Better weather reduces energy spending following a cold May that had sent heating bills higher
Consumer spending rose in May as higher heating bills lifted figures, but better weather in June reversed that effect.
French consumers tightened their purse strings again in June after a bounce in consumption in May, with both moves largely due to weather conditions and highlighting the fragility of any nascent recovery.
French consumer spending fell 0.8 per cent in June from May, largely because of reduced energy spending as the weather got better after a cold May that had sent heating bills up. Analysts polled by Reuters had expected a slight rise in June.
Overall, consumer spending edged up 0.3 per cent in the second quarter, data from stastics office INSEE showed, largely on higher energy spending but still backing government forecasts that the economy may have exited a shallow recession.
“These figures add to the evidence showing that the French economy may have exited recession during the second quarter of the year,” said Diego Iscaro, at IHS Global Insight.
“We still project private consumption to remain under pressure during the second half of the year, particularly given that labour market conditions remain very tough.”
Analysts had forecast on average that spending edged up 0.1 per cent in June, according to a Reuters poll of 15 economists.

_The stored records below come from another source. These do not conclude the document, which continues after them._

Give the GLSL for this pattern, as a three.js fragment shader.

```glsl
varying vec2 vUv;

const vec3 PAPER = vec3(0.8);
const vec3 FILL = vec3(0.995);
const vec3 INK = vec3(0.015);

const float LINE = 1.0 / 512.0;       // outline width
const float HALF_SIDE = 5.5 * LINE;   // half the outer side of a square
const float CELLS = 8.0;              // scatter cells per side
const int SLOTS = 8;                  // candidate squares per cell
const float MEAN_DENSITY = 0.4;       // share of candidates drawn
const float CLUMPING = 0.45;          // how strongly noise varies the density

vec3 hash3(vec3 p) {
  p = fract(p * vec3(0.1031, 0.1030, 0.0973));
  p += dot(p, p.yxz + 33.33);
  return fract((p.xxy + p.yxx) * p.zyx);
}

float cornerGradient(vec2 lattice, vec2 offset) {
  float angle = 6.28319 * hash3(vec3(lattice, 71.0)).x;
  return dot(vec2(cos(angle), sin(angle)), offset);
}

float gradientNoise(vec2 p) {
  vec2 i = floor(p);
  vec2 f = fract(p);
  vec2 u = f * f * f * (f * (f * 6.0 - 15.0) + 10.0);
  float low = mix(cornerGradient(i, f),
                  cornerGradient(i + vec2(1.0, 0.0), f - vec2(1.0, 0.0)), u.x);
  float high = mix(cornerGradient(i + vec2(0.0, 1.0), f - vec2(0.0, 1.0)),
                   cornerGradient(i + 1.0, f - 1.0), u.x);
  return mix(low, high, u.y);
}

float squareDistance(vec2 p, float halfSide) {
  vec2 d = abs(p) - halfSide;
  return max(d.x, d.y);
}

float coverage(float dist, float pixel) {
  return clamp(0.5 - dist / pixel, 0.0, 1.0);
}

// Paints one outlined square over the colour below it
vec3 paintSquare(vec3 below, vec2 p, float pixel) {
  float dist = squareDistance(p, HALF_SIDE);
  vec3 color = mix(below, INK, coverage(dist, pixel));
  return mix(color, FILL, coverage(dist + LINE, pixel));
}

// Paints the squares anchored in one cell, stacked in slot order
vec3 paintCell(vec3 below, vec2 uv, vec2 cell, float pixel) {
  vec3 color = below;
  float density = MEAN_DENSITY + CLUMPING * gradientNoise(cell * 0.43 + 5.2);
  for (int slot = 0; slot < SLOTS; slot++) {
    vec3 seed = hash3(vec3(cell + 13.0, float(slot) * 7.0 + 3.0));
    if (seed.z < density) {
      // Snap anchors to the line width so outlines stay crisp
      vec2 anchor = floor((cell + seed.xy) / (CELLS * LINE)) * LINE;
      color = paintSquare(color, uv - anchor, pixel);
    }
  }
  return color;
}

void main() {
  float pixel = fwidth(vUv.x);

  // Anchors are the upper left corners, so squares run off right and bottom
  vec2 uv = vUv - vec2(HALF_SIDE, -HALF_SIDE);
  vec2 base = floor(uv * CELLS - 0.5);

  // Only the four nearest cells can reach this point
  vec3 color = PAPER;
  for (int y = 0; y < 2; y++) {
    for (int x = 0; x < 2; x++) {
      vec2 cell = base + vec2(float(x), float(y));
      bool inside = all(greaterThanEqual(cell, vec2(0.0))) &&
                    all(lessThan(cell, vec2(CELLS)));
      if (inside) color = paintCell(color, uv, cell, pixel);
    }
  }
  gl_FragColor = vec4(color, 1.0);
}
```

The drop in consumer spending in June followed a revised 0.7 per cent bounce in May, which had partly been due to higher spending on energy during bad weather.